I’m convinced the answer lies in what we repeatedly tell ourselves. How many times have we committed to quit smoking with the full knowledge (belief) that it would be a difficult undertaking only to find ourselves lighting up after a few days?
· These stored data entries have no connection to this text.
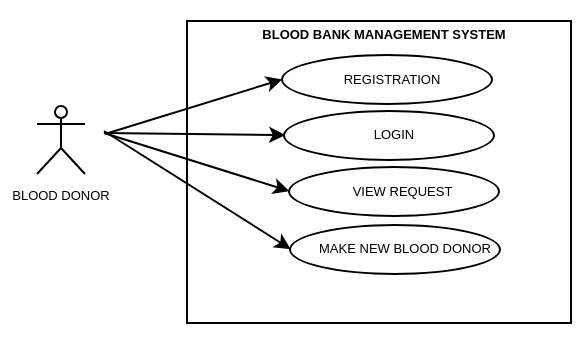
<!DOCTYPE html>
<html lang="en">
<head>
<meta charset="utf-8">
<title>Blood Bank Management System – Use Case Diagram</title>
<style>
:root {
  --ink: #000;
  --paper: #fff;
}
* { box-sizing: border-box; margin: 0; padding: 0; }
html, body { width: 584px; height: 344px; overflow: hidden; background: var(--paper); }
.diagram {
  position: relative;
  width: 584px;
  height: 344px;
  overflow: hidden;
  color: var(--ink);
  font: 13px/16px "Liberation Sans", Arial, sans-serif;
}
.system {
  position: absolute;
  left: 186px;
  top: 20px;
  width: 386px;
  height: 304px;
  border: 2px solid var(--ink);
}
.label {
  position: absolute;
  transform: translateX(-50%);
  white-space: nowrap;
  font-size: 13px;
  font-weight: 400;
}
.system-title { left: 384px; top: 27px; font-weight: 700; }
.actor-name { left: 61px; top: 188px; }
.use-case {
  position: absolute;
  width: 212px;
  height: 51px;
  border: 2px solid var(--ink);
  border-radius: 50%;
  background: var(--paper);
}
.registration { left: 281px; top: 54px; }
.login { left: 283px; top: 110px; }
.view-request { left: 288px; top: 166px; }
.new-donor { left: 289px; top: 224px; }
.registration-label { left: 392px; top: 72px; }
.login-label { left: 394px; top: 127px; }
.view-request-label { left: 402.5px; top: 184px; }
.new-donor-label { left: 405px; top: 241px; }
.drawing { position: absolute; inset: 0; }
.stroke { fill: none; stroke: var(--ink); stroke-width: 2; }
.arrowhead { fill: var(--ink); stroke: var(--ink); stroke-width: 2; }
</style>
</head>
<body>
<main class="diagram">
  <div class="system"></div>
  <div class="use-case registration"></div>
  <div class="use-case login"></div>
  <div class="use-case view-request"></div>
  <div class="use-case new-donor"></div>

  <svg class="drawing" width="584" height="344" viewBox="0 0 584 344" aria-hidden="true">
    <defs>
      <path id="arrowhead" class="arrowhead" d="M-2 0L-14 6L-11 0L-14 -6Z"/>
    </defs>
    <g class="stroke actor">
      <circle cx="61" cy="112" r="6"/>
      <path d="M61 118V148M37 124H85M61 148L37 174M61 148L85 174"/>
    </g>
    <g class="associations">
      <path class="stroke" d="M105 134L272 82.5"/>
      <use href="#arrowhead" transform="translate(282 79.5) rotate(-17)"/>
      <path class="stroke" d="M104 133L274 135"/>
      <use href="#arrowhead" transform="translate(285 135) rotate(0.6)"/>
      <path class="stroke" d="M104 133L278 187.5"/>
      <use href="#arrowhead" transform="translate(289 191) rotate(17.5)"/>
      <path class="stroke" d="M104 131L281 243"/>
      <use href="#arrowhead" transform="translate(290.5 249) rotate(32.3)"/>
    </g>
  </svg>

  <h1 class="label system-title">BLOOD BANK MANAGEMENT SYSTEM</h1>
  <p class="label actor-name">BLOOD DONOR</p>
  <p class="label registration-label">REGISTRATION</p>
  <p class="label login-label">LOGIN</p>
  <p class="label view-request-label">VIEW REQUEST</p>
  <p class="label new-donor-label">MAKE NEW BLOOD DONOR</p>
</main>
</body>
</html>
Several cycles of this behavior can easily begin the process of us telling ourselves that the goal in mind is unattainable, impossible.

How often have we dropped those unwanted 20 pounds only to revert back to our old eating habits and gain back 25 pounds.

What changes during the period of weight loss and the period of weight gain is not only the food we feed ourselves but more importantly the stories (beliefs) we tell ourselves.

And the moment the story changes, our choices change and when we make different choices, we take different actions.

If we are serious about changing your habits we must first begin by examining what we believe to be true – the story we are presently telling ourselves.

And to do this we need to create a new story – the one we want to believe to be true – even if at the point of inception we don’t believe a word of it.

And then we need to tell ourselves that story over and over again, with as much conviction and passion as we can muster.

And we must be consistent in the telling of that story. We must tell that story when we feel it to be true and we must tell that story when we don’t. We must tell that story when it is an easy story to listen to and we must tell that story when every word feels like a monumental lie. We must tell that story when it is fun to tell and we must tell that story when it isn’t.

And slowly over a period of time that story will come to represent our truth. And we will notice that we are doing different things effortlessly. And we’re doing them repeatedly and sooner or later we have created a new habit which will stay with us for as long as the story does.

And we must be vigilant for if we stop telling the new story, the old story may show up and we all know that absolutely no good can come of that.

Let’s make a habit of meeting like this.

My book Life Sinks or Soars – the Choice is Yours now has its very own website. Please visit us at  www.lifesinksorsoars.com  and let me know what you think.

P.S. My company, Strategic Pathways, recently introduced our newest Personal Coaching experience called Boot Camp for Your Brain. Please click here and take a peek at our Ebrochure.